Scan the data below for the string "crown". Copy every line where it appears.
Supplied data section start
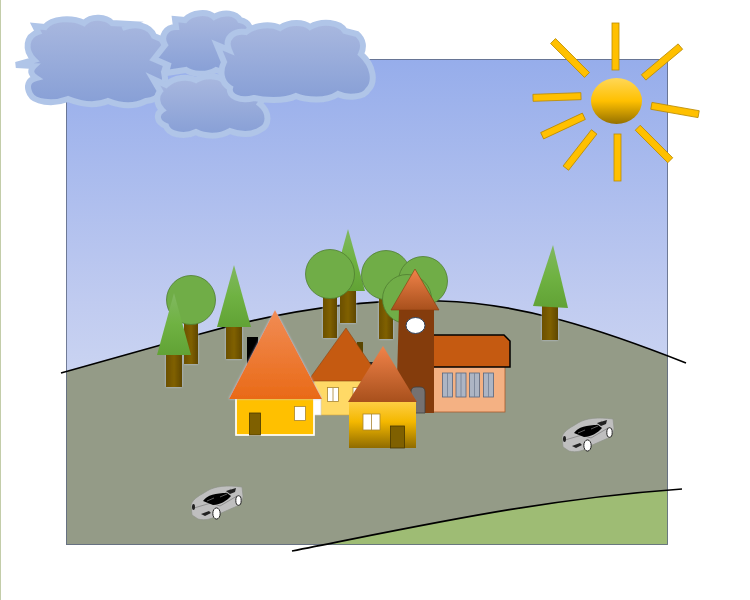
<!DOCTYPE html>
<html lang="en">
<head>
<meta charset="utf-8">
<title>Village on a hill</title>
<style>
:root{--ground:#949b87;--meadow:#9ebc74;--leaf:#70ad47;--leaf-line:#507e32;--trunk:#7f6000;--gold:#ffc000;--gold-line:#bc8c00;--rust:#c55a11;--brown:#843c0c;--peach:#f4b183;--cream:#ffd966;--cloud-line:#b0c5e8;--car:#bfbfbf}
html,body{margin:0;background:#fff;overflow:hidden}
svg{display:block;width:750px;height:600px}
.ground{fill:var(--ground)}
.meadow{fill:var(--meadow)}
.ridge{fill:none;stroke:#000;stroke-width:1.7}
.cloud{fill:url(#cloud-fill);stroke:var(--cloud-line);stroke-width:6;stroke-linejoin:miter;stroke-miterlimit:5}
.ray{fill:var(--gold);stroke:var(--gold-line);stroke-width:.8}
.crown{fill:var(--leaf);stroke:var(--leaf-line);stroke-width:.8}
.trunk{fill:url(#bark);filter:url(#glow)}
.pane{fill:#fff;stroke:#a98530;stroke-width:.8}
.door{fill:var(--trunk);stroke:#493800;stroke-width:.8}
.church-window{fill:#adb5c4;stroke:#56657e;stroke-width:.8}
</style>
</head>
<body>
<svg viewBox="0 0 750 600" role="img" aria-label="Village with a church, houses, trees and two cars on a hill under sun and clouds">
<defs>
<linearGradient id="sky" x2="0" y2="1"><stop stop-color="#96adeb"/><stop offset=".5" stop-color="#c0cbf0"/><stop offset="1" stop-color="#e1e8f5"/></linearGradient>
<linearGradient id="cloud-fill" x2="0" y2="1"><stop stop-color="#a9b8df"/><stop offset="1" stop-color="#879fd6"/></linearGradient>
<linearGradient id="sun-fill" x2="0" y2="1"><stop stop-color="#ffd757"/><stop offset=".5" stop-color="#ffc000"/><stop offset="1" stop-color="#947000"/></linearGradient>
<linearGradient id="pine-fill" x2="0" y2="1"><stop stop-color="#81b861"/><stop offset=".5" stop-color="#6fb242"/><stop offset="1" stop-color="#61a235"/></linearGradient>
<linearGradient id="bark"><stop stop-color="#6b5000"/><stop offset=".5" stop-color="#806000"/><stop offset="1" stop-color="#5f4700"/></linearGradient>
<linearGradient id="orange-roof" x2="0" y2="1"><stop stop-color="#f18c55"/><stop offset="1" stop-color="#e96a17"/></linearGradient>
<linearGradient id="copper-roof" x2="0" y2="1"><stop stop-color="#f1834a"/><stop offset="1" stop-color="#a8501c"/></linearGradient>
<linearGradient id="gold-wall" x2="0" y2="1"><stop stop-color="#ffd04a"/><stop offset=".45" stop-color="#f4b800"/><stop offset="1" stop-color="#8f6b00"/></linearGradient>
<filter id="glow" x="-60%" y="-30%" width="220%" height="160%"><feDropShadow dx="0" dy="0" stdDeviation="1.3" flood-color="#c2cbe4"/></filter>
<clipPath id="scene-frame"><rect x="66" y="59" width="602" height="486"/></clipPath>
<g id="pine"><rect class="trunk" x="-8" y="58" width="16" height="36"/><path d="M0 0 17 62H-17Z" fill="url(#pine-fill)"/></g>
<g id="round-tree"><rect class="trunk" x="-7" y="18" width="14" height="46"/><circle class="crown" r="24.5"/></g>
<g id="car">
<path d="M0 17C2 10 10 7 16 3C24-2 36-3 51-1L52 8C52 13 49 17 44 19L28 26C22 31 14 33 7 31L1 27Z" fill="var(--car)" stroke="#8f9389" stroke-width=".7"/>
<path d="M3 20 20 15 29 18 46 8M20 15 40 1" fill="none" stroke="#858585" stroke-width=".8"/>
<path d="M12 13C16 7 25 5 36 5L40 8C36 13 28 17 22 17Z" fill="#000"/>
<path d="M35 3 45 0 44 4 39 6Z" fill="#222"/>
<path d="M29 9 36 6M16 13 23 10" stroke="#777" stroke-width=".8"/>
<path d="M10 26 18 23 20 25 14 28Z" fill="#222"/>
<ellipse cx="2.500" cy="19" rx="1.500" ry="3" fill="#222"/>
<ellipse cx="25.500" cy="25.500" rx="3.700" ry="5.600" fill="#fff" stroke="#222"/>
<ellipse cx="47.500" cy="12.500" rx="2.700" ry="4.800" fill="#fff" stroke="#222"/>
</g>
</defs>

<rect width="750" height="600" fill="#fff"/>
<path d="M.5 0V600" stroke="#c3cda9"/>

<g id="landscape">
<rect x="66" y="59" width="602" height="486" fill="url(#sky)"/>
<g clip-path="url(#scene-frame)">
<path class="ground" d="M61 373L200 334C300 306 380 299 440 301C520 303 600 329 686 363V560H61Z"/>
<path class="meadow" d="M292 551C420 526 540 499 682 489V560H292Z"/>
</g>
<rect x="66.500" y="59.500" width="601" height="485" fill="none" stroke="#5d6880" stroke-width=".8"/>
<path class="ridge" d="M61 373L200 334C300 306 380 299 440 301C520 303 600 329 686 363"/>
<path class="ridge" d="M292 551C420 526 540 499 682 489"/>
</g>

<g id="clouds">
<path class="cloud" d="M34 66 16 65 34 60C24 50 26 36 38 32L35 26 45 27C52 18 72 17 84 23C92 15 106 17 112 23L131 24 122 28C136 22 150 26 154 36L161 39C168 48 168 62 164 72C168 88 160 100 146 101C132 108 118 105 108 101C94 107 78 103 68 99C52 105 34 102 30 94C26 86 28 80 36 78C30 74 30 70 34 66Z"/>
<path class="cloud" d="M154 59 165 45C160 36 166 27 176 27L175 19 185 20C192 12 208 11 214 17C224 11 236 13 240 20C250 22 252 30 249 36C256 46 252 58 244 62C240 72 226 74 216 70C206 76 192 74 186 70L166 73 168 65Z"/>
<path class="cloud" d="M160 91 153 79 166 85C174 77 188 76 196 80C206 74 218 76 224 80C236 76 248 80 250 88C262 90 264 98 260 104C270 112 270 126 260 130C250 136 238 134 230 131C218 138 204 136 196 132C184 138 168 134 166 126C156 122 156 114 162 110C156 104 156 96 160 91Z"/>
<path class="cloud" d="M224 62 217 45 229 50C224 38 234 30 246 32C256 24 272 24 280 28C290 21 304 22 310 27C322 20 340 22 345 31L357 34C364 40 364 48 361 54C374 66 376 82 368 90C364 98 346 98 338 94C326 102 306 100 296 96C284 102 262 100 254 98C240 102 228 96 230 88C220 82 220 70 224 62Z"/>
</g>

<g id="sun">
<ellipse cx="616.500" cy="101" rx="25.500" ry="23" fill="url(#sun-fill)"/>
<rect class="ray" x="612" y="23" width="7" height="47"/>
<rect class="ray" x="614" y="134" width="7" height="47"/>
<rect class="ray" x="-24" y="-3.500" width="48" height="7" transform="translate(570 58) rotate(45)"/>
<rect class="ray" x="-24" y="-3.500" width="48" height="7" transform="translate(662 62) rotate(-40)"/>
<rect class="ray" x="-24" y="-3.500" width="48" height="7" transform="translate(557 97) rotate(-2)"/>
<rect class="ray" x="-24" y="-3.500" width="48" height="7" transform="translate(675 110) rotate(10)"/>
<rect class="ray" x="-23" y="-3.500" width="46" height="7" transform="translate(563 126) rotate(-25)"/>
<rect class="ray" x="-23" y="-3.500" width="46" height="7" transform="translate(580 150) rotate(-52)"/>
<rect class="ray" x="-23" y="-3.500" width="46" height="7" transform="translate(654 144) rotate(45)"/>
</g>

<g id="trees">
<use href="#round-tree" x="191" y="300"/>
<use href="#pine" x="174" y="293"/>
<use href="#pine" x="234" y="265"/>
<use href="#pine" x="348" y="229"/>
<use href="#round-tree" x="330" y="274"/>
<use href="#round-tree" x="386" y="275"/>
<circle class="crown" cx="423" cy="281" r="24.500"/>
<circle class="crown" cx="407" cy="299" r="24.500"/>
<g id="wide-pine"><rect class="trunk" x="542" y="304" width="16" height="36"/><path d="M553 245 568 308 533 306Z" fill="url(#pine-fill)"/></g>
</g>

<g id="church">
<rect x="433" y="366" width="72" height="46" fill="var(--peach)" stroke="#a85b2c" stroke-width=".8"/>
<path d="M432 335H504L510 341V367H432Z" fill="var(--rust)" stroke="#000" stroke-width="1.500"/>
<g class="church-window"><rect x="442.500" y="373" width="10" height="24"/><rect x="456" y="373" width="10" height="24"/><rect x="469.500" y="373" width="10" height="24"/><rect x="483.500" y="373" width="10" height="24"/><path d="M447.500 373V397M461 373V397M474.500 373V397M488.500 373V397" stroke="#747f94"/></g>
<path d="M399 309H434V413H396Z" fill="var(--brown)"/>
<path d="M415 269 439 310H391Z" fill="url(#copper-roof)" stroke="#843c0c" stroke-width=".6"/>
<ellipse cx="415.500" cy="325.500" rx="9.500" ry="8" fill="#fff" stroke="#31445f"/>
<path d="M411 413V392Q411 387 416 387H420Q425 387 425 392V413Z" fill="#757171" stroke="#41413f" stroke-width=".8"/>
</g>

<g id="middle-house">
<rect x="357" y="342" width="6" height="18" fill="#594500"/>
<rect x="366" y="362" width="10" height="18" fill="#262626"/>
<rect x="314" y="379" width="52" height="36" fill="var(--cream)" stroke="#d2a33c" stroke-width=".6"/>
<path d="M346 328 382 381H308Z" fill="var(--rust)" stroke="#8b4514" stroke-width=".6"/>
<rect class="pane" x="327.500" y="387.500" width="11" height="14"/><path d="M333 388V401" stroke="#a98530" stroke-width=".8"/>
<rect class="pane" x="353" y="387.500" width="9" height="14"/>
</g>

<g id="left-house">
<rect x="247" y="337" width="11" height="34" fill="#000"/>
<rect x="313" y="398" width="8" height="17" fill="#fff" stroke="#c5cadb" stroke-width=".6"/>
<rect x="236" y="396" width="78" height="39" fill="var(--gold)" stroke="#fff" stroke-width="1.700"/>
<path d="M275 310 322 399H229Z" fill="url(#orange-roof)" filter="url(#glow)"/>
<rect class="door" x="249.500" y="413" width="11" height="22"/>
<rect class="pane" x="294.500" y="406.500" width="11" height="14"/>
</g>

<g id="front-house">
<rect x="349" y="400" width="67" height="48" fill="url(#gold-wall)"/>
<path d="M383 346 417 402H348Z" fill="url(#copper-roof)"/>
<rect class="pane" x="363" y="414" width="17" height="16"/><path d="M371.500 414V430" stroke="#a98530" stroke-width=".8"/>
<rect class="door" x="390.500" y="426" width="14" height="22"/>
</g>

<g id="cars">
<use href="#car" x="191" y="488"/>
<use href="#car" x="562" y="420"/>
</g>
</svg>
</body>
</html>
Supplied data section end
Supplied data section start
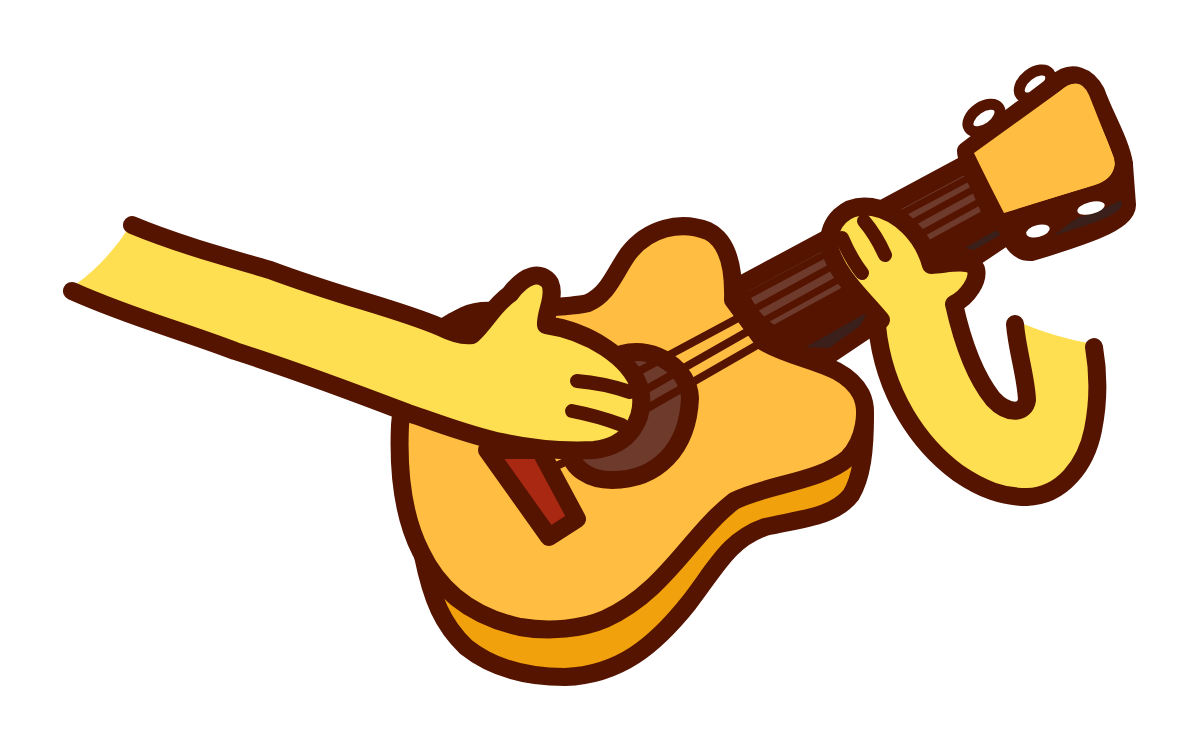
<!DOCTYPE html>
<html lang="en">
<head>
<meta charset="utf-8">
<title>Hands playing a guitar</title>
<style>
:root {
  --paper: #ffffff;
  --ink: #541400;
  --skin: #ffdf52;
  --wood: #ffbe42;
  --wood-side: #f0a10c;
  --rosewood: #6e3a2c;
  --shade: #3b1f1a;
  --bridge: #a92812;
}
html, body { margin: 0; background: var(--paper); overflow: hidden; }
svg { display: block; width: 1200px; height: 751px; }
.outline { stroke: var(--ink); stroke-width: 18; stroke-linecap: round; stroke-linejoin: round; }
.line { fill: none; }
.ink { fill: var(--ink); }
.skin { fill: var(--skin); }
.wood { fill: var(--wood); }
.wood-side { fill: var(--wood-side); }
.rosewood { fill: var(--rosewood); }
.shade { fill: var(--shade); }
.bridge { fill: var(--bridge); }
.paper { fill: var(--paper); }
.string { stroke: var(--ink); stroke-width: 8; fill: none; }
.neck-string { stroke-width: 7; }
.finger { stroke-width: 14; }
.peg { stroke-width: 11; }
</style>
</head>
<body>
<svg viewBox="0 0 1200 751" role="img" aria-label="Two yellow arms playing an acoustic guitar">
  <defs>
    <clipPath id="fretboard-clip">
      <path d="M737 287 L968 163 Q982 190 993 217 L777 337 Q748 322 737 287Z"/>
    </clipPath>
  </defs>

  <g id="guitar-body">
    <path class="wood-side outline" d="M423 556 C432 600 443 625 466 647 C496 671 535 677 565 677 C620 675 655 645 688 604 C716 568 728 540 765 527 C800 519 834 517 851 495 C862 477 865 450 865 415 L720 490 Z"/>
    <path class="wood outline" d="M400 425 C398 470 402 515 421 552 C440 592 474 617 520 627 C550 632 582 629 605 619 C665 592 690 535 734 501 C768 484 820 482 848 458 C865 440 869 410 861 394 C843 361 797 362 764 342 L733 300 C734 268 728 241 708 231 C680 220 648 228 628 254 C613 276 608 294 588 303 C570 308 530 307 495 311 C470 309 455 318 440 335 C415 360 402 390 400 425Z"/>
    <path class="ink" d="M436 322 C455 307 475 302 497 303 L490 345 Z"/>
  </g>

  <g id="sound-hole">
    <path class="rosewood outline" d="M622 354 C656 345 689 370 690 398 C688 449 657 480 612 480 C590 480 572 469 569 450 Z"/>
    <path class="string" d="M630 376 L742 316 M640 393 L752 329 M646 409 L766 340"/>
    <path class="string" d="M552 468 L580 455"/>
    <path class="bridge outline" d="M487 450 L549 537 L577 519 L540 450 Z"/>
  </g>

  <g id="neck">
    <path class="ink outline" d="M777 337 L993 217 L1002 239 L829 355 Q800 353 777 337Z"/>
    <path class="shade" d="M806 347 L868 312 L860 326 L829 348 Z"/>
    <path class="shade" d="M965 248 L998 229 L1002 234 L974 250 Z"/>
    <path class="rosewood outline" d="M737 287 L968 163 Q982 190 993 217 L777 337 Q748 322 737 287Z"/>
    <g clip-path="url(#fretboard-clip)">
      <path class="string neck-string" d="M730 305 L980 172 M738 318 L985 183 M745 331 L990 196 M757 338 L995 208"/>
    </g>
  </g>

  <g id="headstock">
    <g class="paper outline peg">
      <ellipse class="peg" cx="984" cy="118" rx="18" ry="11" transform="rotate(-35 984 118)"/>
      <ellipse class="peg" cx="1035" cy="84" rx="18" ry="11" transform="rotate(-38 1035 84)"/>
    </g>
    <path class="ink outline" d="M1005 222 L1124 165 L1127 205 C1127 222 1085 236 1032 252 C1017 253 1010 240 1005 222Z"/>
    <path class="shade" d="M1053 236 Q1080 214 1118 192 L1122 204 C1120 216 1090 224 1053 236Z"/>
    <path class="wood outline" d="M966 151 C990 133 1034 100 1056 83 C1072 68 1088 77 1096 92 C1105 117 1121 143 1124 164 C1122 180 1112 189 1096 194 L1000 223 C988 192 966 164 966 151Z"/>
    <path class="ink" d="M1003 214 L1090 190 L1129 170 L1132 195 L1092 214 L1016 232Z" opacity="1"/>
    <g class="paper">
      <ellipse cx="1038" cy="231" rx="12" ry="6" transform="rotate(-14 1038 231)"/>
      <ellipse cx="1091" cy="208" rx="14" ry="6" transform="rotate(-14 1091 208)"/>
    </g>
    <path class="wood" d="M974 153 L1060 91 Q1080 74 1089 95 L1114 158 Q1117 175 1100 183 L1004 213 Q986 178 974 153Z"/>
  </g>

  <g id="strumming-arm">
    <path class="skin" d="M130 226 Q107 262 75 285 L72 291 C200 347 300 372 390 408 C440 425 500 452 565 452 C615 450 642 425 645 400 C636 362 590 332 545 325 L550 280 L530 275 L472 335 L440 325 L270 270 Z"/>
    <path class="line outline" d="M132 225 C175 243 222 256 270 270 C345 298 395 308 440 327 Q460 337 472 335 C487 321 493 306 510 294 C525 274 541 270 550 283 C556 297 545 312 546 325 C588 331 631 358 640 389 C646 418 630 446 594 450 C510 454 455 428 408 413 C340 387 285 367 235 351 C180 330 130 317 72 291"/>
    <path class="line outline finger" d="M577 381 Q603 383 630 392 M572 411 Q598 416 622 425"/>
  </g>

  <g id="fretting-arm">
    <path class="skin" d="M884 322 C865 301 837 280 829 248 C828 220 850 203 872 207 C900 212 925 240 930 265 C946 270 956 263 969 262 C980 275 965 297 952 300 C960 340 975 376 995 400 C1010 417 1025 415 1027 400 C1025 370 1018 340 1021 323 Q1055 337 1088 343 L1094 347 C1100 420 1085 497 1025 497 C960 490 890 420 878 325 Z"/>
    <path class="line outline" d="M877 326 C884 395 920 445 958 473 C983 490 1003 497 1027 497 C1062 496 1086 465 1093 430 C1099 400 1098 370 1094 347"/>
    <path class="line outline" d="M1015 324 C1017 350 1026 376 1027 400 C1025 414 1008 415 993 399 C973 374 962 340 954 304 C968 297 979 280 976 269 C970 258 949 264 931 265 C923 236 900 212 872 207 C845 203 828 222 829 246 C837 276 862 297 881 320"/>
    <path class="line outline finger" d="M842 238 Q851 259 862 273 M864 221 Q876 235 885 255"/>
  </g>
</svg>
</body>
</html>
Supplied data section end
Exercise output:
.crown{fill:var(--leaf);stroke:var(--leaf-line);stroke-width:.8}
<g id="round-tree"><rect class="trunk" x="-7" y="18" width="14" height="46"/><circle class="crown" r="24.5"/></g>
<circle class="crown" cx="423" cy="281" r="24.500"/>
<circle class="crown" cx="407" cy="299" r="24.500"/>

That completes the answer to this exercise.